Payroll rule No. 2: No overtime is due, because he or she is paid for 38 hours of straight time, plus eight hours of vacation pay. The total equals 46 straight time hours, but eight of those hours are for idle time.

Paying exempts

If the business closes for a full workweek, you don’t have to pay exempts; they can take vacation, if they have it. Partial-week closings are more complicated.

Payroll rule No. 3: If you have a bona fide time off plan, you may require exempts to use their accrued time (but maybe not in California) during the partial-week shutdown. Caveat: This strategy fails for exempts whose leave banks would result in a negative balance due to current debiting or for those who already have negative time in their banks; those employees must receive their full pay.

Summer hours

Not everyone can have Fridays or Mondays off, and that can make for grumpy employees. Idea: Switch to half-day Fridays through Labor Day. To reduce work hours on Friday without reducing pay, lengthen the four preceding workdays. Since longer days may not sit well with employees (half-day Fridays notwithstanding), combine these longer days with shorter meal periods.

Warning: Shorten unpaid meal breaks to 30 minutes, but not shorter. Reason: The Department of Labor objects if unpaid meal periods are shorter than 30 minutes.

Fashion statements

Employees may pay for uniforms through payroll deductions, if the deductions don’t cut into their overtime pay or reduce their pay to below the minimum wage. Watch out: Deductions can’t be made from the pay of minimum wage workers. For employees who earn more, in weeks they work overtime, deductions may be made from non-overtime pay down to the minimum wage; they must continue to receive their full overtime pay.
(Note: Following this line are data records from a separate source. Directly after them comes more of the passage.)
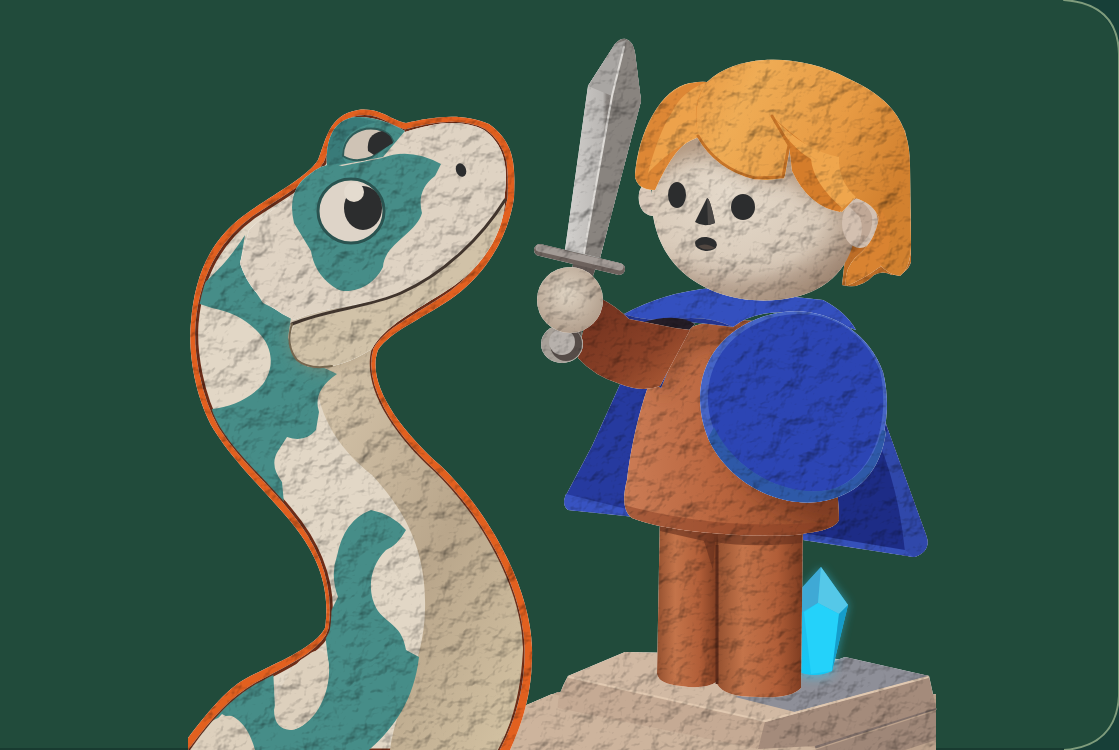
<!DOCTYPE html>
<html lang="en">
<head>
<meta charset="utf-8">
<title>Clay hero and serpent</title>
<style>
:root{--forest:#214b3b;--forest-edge:#173f38;--frame:#7f9c7c;--orange:#e2601f;--cream:#ddd0bd;--teal:#468d88;--ink:#2c2d2e;--blue:#2c45b4;--blue-dark:#1d2c86;--clay:#b5633d;--clay-dark:#743620;--hair:#eba047;--stone:#c8ad98}
html,body{margin:0;height:100%;overflow:hidden;background:var(--forest)}
.card{display:block;width:1119px;height:750px}
.teal{fill:var(--teal)}.ink{fill:var(--ink)}.cream{fill:var(--cream)}
.line{fill:none;stroke-linecap:round;stroke-linejoin:round}
</style>
</head>
<body>
<svg class="card" viewBox="0 0 1119 750" role="img" aria-label="A clay serpent facing a small clay hero with sword, shield and cape">
<defs>
<filter id="clay" x="-5%" y="-5%" width="110%" height="110%" color-interpolation-filters="sRGB">
<feTurbulence type="fractalNoise" baseFrequency=".045" numOctaves="4" seed="8" result="noise"/>
<feDiffuseLighting in="noise" surfaceScale="3.2" diffuseConstant="1.14" lighting-color="#fff" result="light"><feDistantLight azimuth="235" elevation="62"/></feDiffuseLighting>
<feComposite in="light" in2="SourceAlpha" operator="in" result="relief"/>
<feBlend in="SourceGraphic" in2="relief" mode="multiply"/>
</filter>
<filter id="soft" x="-40%" y="-40%" width="180%" height="180%"><feGaussianBlur stdDeviation="9"/></filter>
<filter id="glow" x="-80%" y="-80%" width="260%" height="260%"><feGaussianBlur stdDeviation="5"/></filter>
<linearGradient id="belly" x1="0" y1="0" x2="1" y2="1"><stop stop-color="#d8c8ae"/><stop offset=".55" stop-color="#b9a68b"/><stop offset="1" stop-color="#d5c4a4"/></linearGradient>
<linearGradient id="blade" x1="0" x2="1"><stop stop-color="#d3d1ce"/><stop offset=".5" stop-color="#b9b6b3"/><stop offset=".55" stop-color="#88837f"/><stop offset="1" stop-color="#77716c"/></linearGradient>
<linearGradient id="hair-tone" x1="0" x2="1" y2=".4"><stop stop-color="#e28a36"/><stop offset=".4" stop-color="#efac55"/><stop offset=".75" stop-color="#e79a43"/><stop offset="1" stop-color="#d2812f"/></linearGradient>
<radialGradient id="face-tone" cx=".38" cy=".4" r=".68"><stop stop-color="#e4d9ca"/><stop offset=".7" stop-color="#d8c9b8"/><stop offset="1" stop-color="#a8907c"/></radialGradient>
<linearGradient id="tunic-tone" x1="0" x2="1"><stop stop-color="#cb7c55"/><stop offset=".45" stop-color="#b9653e"/><stop offset="1" stop-color="#8e4526"/></linearGradient>
<linearGradient id="leg-tone" x1="0" x2="1"><stop stop-color="#94502f"/><stop offset=".3" stop-color="#c4744a"/><stop offset=".7" stop-color="#b15e38"/><stop offset="1" stop-color="#7c3b20"/></linearGradient>
<linearGradient id="arm-tone" x1="0" y1="0" x2="1" y2="1"><stop stop-color="#6e2f1d"/><stop offset=".6" stop-color="#8a4127"/><stop offset="1" stop-color="#b76239"/></linearGradient>
<radialGradient id="ball" cx=".45" cy=".4" r=".6"><stop stop-color="#e0d4c3"/><stop offset="1" stop-color="#b29f8d"/></radialGradient>
<linearGradient id="crystal-tone" y2="1" x2="0"><stop stop-color="#2fb4e2"/><stop offset="1" stop-color="#14c8f5"/></linearGradient>
<path id="serpent-shape" d="M188 738C205 716 225 690 245 679C275 663 315 648 325 628C332 580 311 545 286 516C262 488 234 462 214 430C194 396 188 350 191 322C195 270 214 235 250 211C276 193 308 176 318 160C326 141 328 115 358 110C380 107 392 121 406 123C432 117 462 112 489 124C516 143 515 168 514 198C509 232 490 270 455 296C428 316 390 331 378 350C366 382 398 428 441 466C486 509 530 584 532 648C533 690 523 722 510 750H188Z"/>
<path id="serpent-body" d="M190 750C213 718 232 698 256 684C290 666 324 651 330 629C337 580 317 541 291 510C266 479 240 459 220 427C202 395 195 352 197 324C201 276 220 242 254 217C281 199 314 181 325 163C333 144 334 121 359 117C379 114 390 128 405 131C434 123 461 119 484 130C508 147 507 169 506 198C500 230 481 266 449 290C421 310 384 326 372 348C361 384 391 432 434 471C480 515 521 586 523 648C524 690 513 722 498 750Z"/>
<clipPath id="serpent-clip"><use href="#serpent-body"/></clipPath>
<path id="tunic" d="M668 342C690 318 740 316 790 326C825 380 838 465 839 520C834 530 815 532 795 535C735 538 660 530 632 518C621 510 624 491 627 480C633 430 648 376 668 342Z"/>
<path id="head" d="M652 190C656 145 700 115 760 122C825 130 862 180 855 235C847 283 805 304 752 300C700 296 648 262 652 190Z"/>
<clipPath id="head-clip"><use href="#head"/></clipPath>
<clipPath id="tunic-clip"><use href="#tunic"/></clipPath>
</defs>

<rect width="1119" height="750" fill="var(--forest)"/>
<g id="frame">
<path d="M1064 0H1119V54Q1114 5 1064 0ZM1119 696V750H1064Q1114 745 1119 696Z" fill="var(--forest-edge)"/>
<path class="line" d="M1064 0Q1118 4 1119 54V696Q1116 746 1064 750" stroke="var(--frame)" stroke-width="2"/>
<path d="M0 749H1064" stroke="#183b30" stroke-width="2"/>
</g>

<g id="plinth" filter="url(#clay)">
<path d="M520 708L558 692L800 716L936 694V750H508Z" fill="#bca28c"/>
<path d="M522 707L552 694L820 749L812 750H508Z" fill="#cdb49d"/>
<path d="M815 750L936 711V740L905 750Z" fill="#9f8778"/>
<path d="M815 747L936 708" stroke="#82716b" stroke-width="3"/>
<path d="M568 676L765 722L758 749L558 708Q556 698 568 676Z" fill="#c5aa94"/>
<path d="M765 722L929 676L936 708L815 746L758 749Z" fill="#a48b7b"/>
<path d="M568 676L625 652L820 656L929 676L765 722Z" fill="#d1b9a3"/>
<path d="M735 697L800 674L845 657L929 676L795 712Z" fill="#8e8f98"/>
<path class="line" d="M569 677L765 721L928 677" stroke="#e1c9b1" stroke-width="2"/>
</g>

<g id="crystal">
<path d="M794 674L800 592L821 568L848 604L832 674Q815 682 794 674Z" fill="#2fc4ee" opacity=".55" filter="url(#glow)"/>
<path d="M796 671L800 590L821 567L848 605L832 671Q815 679 796 671Z" fill="url(#crystal-tone)"/>
<path d="M821 567L818 603L800 613V590Z" fill="#3fa9d5"/>
<path d="M821 567L818 603L839 614L848 605Z" fill="#55c8e8"/>
<path d="M818 603L839 614L832 671L811 674L804 612Z" fill="#24d2fa"/>
<path d="M839 614L848 605L832 671Z" fill="#159dca"/>
</g>

<g id="serpent">
<use href="#serpent-shape" fill="var(--orange)" filter="url(#clay)"/>
<g filter="url(#clay)">
<use href="#serpent-body" fill="#e2d7c6" stroke="#6d2d18" stroke-width="3"/>
<g clip-path="url(#serpent-clip)">
<path d="M318 360Q350 372 376 340C360 385 390 430 436 470C485 514 524 590 523 650Q520 710 498 750H390C397 700 424 665 425 610C427 545 400 505 372 475C340 450 310 410 318 360Z" fill="url(#belly)"/>
<path d="M245 235C232 255 221 268 203 284L194 302L212 308Q240 313 258 332C273 347 275 367 263 384C250 399 230 407 212 409L214 430L286 525L282 482Q269 465 278 451L287 437Q305 443 316 430L319 412Q312 391 337 374Q318 364 298 359L288 338L291 317L263 303L246 277L240 264Z" class="teal"/>
<path d="M371 510Q392 514 406 530Q397 546 386 550C368 568 367 594 378 611C390 626 402 626 406 650L419 657C414 700 394 728 369 750H254Q245 725 222 714L199 738L188 740L245 680L273 667L275 709Q275 726 291 730C311 727 329 697 329 667L324 625L338 597Q330 575 337 556Q344 520 371 510Z" class="teal"/>
<path d="M302 658Q326 640 329 665C331 697 312 727 291 730Q274 729 274 710Q279 682 302 658Z" class="cream"/>
<path d="M190 738Q215 714 232 716Q248 724 255 750H185Z" class="cream"/>
<path d="M290 322Q330 306 352 305L380 330L372 350Q340 377 313 369Q284 353 290 322Z" fill="#9f8c70" opacity=".5" filter="url(#soft)"/>
</g>
</g>
<g id="serpent-head" filter="url(#clay)">
<path d="M296 323C335 311 370 306 400 294C447 271 480 237 505 201C503 237 480 269 449 289C417 310 384 326 372 349C350 363 330 369 311 367C286 362 287 332 296 323Z" fill="#d1c2a8"/>
<path d="M249 230C288 191 324 187 339 158Q360 132 405 132C436 122 463 119 484 130C508 147 508 174 504 200C484 235 449 272 404 291C369 307 331 304 294 320Q251 300 240 263Z" fill="#dfd3c3"/>
<path d="M327 166C325 134 337 117 360 117Q380 117 405 131L383 157L340 165Z" class="teal"/>
<path d="M310 174Q326 161 342 166L382 158Q410 147 441 164L435 176Q416 190 422 213C416 234 384 244 383 267C371 291 345 294 337 289Q315 276 311 251L294 223Q286 190 310 174Z" class="teal"/>
<path d="M327 165C326 139 333 120 356 117L378 122Q350 127 344 143Q339 157 347 163Z" fill="#397b79"/>
</g>
<g id="serpent-face">
<path d="M343 156C343 137 359 126 377 129Q390 132 393 141L372 157Q355 164 343 156Z" fill="#cfc3b5" stroke="#2f5c59" stroke-width="2"/>
<path d="M368 151Q366 134 382 131Q391 134 393 143L374 155Z" class="ink"/>
<ellipse cx="351" cy="211" rx="33" ry="32" fill="#ded4c8" stroke="#2a5350" stroke-width="3"/>
<ellipse cx="363" cy="208" rx="19" ry="22" class="ink"/>
<circle cx="354" cy="192" r="10" fill="#e4dbcf"/>
<ellipse cx="461" cy="170" rx="5" ry="7" class="ink" transform="rotate(-20 461 170)"/>
<path class="line" d="M292 324C328 309 370 307 401 293C444 274 482 237 505 200" stroke="#41352d" stroke-width="3"/>
<path class="line" d="M292 324Q285 345 297 360Q309 370 332 366" stroke="#75664f" stroke-width="2"/>
</g>
</g>

<g id="hero">
<g id="cape" filter="url(#clay)">
<path d="M632 358L592 446L565 497Q562 507 570 510L635 516L690 390Z" fill="#263a9f"/>
<path d="M566 494L635 511V517L568 510Q562 506 566 494Z" fill="#3853c2"/>
<path d="M812 315Q850 325 862 350L888 430L926 535Q932 551 914 557L803 539L780 500Z" fill="var(--blue-dark)"/>
<path d="M888 430L926 535Q932 551 914 557L905 552Q899 490 878 440Z" fill="#3048aa"/>
<path d="M803 533L905 550L914 557L803 540Z" fill="#3550b9"/>
</g>
<g id="legs" filter="url(#clay)">
<path d="M660 512H718V681Q705 690 681 686Q659 684 657 674Z" fill="url(#leg-tone)"/>
<path d="M718 520H803L801 688Q791 699 757 697Q724 697 717 684Z" fill="url(#leg-tone)"/>
<path d="M660 526Q730 540 802 532V543Q750 548 715 542L713 570L704 541L660 531Z" fill="#64301d" opacity=".6"/>
<path d="M717 545V684" stroke="#5d2b1a" stroke-width="3"/>
</g>
<g filter="url(#clay)">
<use href="#tunic" fill="url(#tunic-tone)"/>
<g clip-path="url(#tunic-clip)">
<path d="M655 325H850V352Q760 325 690 350L661 400Z" fill="#70341f" opacity=".5" filter="url(#soft)"/>
<path d="M703 400Q730 480 842 480V526Q742 520 703 400Z" fill="#6c321e" opacity=".5" filter="url(#soft)"/>
<path d="M624 505Q730 534 842 520V545H620Z" fill="#873f25" opacity=".5"/>
</g>
</g>
<g id="collar" filter="url(#clay)">
<path d="M624 314Q665 292 712 288L823 300Q846 312 856 330L814 316Q760 305 733 327Q708 315 676 319Q646 322 624 314Z" fill="#3450bf"/>
<path d="M624 314Q646 322 676 319Q708 315 733 327Q711 324 688 322L661 388Q630 370 616 320Z" fill="#24358f"/>
<path d="M640 323Q676 312 695 324L672 347Z" fill="#251d27"/>
</g>
<g id="raised-arm" filter="url(#clay)">
<path d="M600 298Q616 306 629 319L675 328L690 330L660 386Q643 393 620 384Q594 376 578 358Q582 320 600 298Z" fill="url(#arm-tone)"/>
</g>
<g id="shield" filter="url(#clay)">
<path d="M765 316C815 300 867 326 883 372C897 428 873 488 828 500C784 511 729 485 708 438C686 383 711 333 765 316Z" fill="#4665c6"/>
<path d="M771 318C820 304 863 327 880 371C892 426 870 480 829 490C785 498 734 470 713 427C697 381 719 334 771 318Z" fill="var(--blue)"/>
<path d="M708 438L714 427C734 470 785 498 829 490Q868 480 882 430L886 431C881 472 858 493 828 500C784 511 729 485 708 438Z" fill="#2e59a8"/>
</g>
<g id="sword" filter="url(#clay)">
<path d="M626 39Q633 41 635 53L641 101L600 258L565 250L588 86L615 44Q620 38 626 39Z" fill="url(#blade)"/>
<path d="M626 40Q633 42 635 53L641 101L600 258L584 254L612 96Z" fill="#89847f"/>
<path d="M626 40L612 96L588 86L615 44Z" fill="#a9a6a3"/>
<path class="line" d="M624 47L612 96L584 253" stroke="#dedbd7" stroke-width="2"/>
<path d="M574 258L597 264L590 285L570 281Z" fill="#5f5551"/>
<path class="line" d="M540 250L619 269" stroke="#6d625d" stroke-width="12"/>
<path class="line" d="M539 248L620 267" stroke="#a39b96" stroke-width="7"/>
<path d="M556 325L582 328L580 350L553 346Z" fill="#615650"/>
<ellipse cx="562" cy="344" rx="21" ry="19" fill="#a7a098"/>
<ellipse cx="566" cy="344" rx="16" ry="17" fill="#554c48"/>
<circle cx="562" cy="342" r="13" fill="#b7b1ac"/>
</g>
<ellipse id="hand" cx="570" cy="300" rx="33" ry="33" fill="url(#ball)" filter="url(#clay)"/>

<g id="hero-head">
<g filter="url(#clay)">
<path d="M790 98L905 130Q911 190 911 262Q907 275 892 275Q883 270 874 275Q860 290 842 285L848 232L830 180Z" fill="#bd6d27"/>
<path d="M650 183Q637 184 639 202Q642 216 655 216Z" fill="#dacabb"/>
<use href="#head" fill="url(#face-tone)"/>
<g clip-path="url(#head-clip)">
<path d="M642 190Q685 145 720 160Q770 192 788 178Q811 203 855 212V125H645Z" fill="#8f6c50" opacity=".55" filter="url(#soft)"/>
<path d="M662 256Q750 299 856 246V306H660Z" fill="#967d6b" opacity=".4" filter="url(#soft)"/>
</g>
<ellipse cx="860" cy="223" rx="18" ry="25" fill="#d3c0b0"/>
<path d="M848 205Q865 196 872 216Q874 236 857 247Q865 231 860 217Z" fill="#c0a896"/>
</g>
<g id="hair" filter="url(#clay)">
<path d="M707 82C739 52 802 54 847 78C887 96 910 119 910 165L911 245Q911 268 900 276Q889 275 879 264Q861 280 846 286Q844 270 855 258Q878 239 879 218Q873 203 855 198L842 212Q808 206 792 170L790 145L785 176Q770 184 745 176Q712 163 698 135C683 144 662 160 655 190Q637 190 635 176C638 132 661 88 690 83Z" fill="url(#hair-tone)"/>
<path d="M707 82Q692 102 698 135Q676 143 655 190Q637 189 635 176Q641 128 664 100Q684 80 707 82Z" fill="#dd8735"/>
<path d="M707 82Q690 104 699 137Q671 148 648 173Q658 134 672 112Q682 91 707 82Z" fill="#eda24b"/>
<path d="M772 116Q788 132 815 151Q820 171 842 201L840 212Q809 207 792 171L789 145Z" fill="#d57d2b"/>
<path d="M772 116Q803 150 839 157Q838 181 856 197L842 208Q813 183 811 159Q790 147 772 116Z" fill="#efa64d"/>
<path class="line" d="M698 136Q717 169 755 178L783 177L789 145L772 116" stroke="#c87528" stroke-width="3"/>
<path d="M880 208Q900 236 880 267Q862 280 846 286Q845 269 858 256Q878 239 880 208Z" fill="#d98331"/>
</g>
<g id="hero-face">
<ellipse cx="677" cy="195" rx="9" ry="13" class="ink"/>
<ellipse cx="743" cy="207" rx="12" ry="13" class="ink"/>
<path d="M707 198Q710 198 715 223Q704 228 695 222Z" class="ink"/>
<path d="M707 198Q710 198 715 223L708 225Z" fill="#4b4846"/>
<ellipse cx="706" cy="244" rx="11" ry="7" class="ink" transform="rotate(5 706 244)"/>
<path d="M698 246Q706 242 715 248Q705 252 698 246Z" fill="#504640"/>
</g>
</g>
</g>
</svg>
</body>
</html>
Key: Make sure state law allows uniform deductions; California, for example, mandates that employers pay for uniforms.

Opportunity knocking

Finally, beware of college students working for résumé credit. Unpaid internships are popular ways for college students to gain practical experience.

Payroll rule No. 4: Unpaid internships are OK if all of the following apply. Interns:

• Are considered trainees and they, not you, benefit from the training
• Don’t displace employees
• Are closely supervised
• Have received no promise of future employment
• Have no expectation of being paid.